--- START ---
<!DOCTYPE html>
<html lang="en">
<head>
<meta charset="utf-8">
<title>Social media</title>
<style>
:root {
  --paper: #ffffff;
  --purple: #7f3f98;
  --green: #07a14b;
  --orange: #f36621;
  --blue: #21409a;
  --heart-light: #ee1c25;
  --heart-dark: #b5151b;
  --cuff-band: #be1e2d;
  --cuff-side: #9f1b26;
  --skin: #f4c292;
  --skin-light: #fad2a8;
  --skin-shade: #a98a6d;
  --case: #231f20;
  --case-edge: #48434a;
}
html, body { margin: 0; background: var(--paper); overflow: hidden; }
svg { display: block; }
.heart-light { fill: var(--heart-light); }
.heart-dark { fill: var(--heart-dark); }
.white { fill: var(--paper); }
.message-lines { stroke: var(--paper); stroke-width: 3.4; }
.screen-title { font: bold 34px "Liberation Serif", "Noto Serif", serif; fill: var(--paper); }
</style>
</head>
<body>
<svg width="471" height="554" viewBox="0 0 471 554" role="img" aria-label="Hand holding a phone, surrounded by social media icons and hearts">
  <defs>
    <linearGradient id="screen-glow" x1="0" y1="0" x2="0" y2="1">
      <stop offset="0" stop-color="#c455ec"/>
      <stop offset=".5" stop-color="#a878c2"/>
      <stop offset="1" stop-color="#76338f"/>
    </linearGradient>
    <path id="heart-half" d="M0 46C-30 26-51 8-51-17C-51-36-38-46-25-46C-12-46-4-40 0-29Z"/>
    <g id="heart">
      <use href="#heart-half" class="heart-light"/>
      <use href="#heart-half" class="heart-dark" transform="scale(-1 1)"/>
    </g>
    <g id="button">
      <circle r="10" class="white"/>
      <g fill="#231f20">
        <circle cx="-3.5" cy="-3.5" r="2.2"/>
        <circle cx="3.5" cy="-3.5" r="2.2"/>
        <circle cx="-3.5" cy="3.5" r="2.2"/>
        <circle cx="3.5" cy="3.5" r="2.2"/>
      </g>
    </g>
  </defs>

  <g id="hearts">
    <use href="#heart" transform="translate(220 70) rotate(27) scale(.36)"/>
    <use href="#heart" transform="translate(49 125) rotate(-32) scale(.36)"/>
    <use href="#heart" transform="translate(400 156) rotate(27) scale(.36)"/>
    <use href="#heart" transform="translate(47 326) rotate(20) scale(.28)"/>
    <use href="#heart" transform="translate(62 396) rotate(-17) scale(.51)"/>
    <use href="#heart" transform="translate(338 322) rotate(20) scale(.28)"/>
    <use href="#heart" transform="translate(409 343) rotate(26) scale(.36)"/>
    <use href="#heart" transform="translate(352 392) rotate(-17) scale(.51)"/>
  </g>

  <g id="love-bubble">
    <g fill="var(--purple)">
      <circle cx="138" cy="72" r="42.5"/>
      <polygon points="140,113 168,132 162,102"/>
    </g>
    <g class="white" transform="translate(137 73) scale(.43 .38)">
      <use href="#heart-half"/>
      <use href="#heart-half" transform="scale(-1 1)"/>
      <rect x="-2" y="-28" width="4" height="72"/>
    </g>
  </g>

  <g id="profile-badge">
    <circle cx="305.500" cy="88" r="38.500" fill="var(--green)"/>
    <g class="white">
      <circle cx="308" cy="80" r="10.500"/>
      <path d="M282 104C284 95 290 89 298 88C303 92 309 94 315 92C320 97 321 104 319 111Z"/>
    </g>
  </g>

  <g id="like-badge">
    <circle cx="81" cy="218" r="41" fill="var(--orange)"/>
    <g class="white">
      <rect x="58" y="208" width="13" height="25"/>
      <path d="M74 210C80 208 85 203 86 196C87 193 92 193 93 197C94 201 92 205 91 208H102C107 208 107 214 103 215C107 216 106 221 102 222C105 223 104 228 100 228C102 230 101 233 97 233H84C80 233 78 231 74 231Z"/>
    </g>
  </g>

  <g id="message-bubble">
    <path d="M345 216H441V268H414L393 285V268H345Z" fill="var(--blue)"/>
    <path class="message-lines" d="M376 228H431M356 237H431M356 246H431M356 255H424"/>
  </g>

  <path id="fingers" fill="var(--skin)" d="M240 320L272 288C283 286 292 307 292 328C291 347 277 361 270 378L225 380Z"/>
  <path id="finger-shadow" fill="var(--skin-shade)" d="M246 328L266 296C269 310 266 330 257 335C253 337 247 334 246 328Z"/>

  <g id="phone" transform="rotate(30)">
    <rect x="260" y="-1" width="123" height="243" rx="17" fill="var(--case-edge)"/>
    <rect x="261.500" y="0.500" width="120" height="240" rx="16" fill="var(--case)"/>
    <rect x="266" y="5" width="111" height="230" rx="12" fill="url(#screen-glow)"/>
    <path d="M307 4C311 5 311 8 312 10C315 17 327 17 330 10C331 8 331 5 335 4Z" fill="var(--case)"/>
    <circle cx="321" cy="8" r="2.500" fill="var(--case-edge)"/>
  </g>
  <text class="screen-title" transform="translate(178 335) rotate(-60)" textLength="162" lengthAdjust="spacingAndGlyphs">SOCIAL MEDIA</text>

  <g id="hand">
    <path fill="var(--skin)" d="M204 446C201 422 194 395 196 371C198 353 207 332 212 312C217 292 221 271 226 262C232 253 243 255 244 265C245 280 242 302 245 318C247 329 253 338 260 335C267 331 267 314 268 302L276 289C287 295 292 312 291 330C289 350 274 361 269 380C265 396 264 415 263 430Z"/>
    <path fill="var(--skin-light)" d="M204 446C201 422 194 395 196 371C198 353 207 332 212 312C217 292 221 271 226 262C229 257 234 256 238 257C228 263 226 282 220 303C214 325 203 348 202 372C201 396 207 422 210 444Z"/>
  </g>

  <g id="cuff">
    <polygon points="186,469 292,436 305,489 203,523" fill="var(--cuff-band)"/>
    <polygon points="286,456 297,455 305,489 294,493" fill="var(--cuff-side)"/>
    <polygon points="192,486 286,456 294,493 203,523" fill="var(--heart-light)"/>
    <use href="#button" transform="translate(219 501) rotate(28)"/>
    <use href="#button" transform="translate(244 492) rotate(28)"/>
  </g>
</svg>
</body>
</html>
--- END ---
**Task prompt**
Some lines in the material contain "circle". Show all of them.

**Output of the task**
      <circle r="10" class="white"/>
        <circle cx="-3.5" cy="-3.5" r="2.2"/>
        <circle cx="3.5" cy="-3.5" r="2.2"/>
        <circle cx="-3.5" cy="3.5" r="2.2"/>
        <circle cx="3.5" cy="3.5" r="2.2"/>
      <circle cx="138" cy="72" r="42.5"/>
    <circle cx="305.500" cy="88" r="38.500" fill="var(--green)"/>
      <circle cx="308" cy="80" r="10.500"/>
    <circle cx="81" cy="218" r="41" fill="var(--orange)"/>
    <circle cx="321" cy="8" r="2.500" fill="var(--case-edge)"/>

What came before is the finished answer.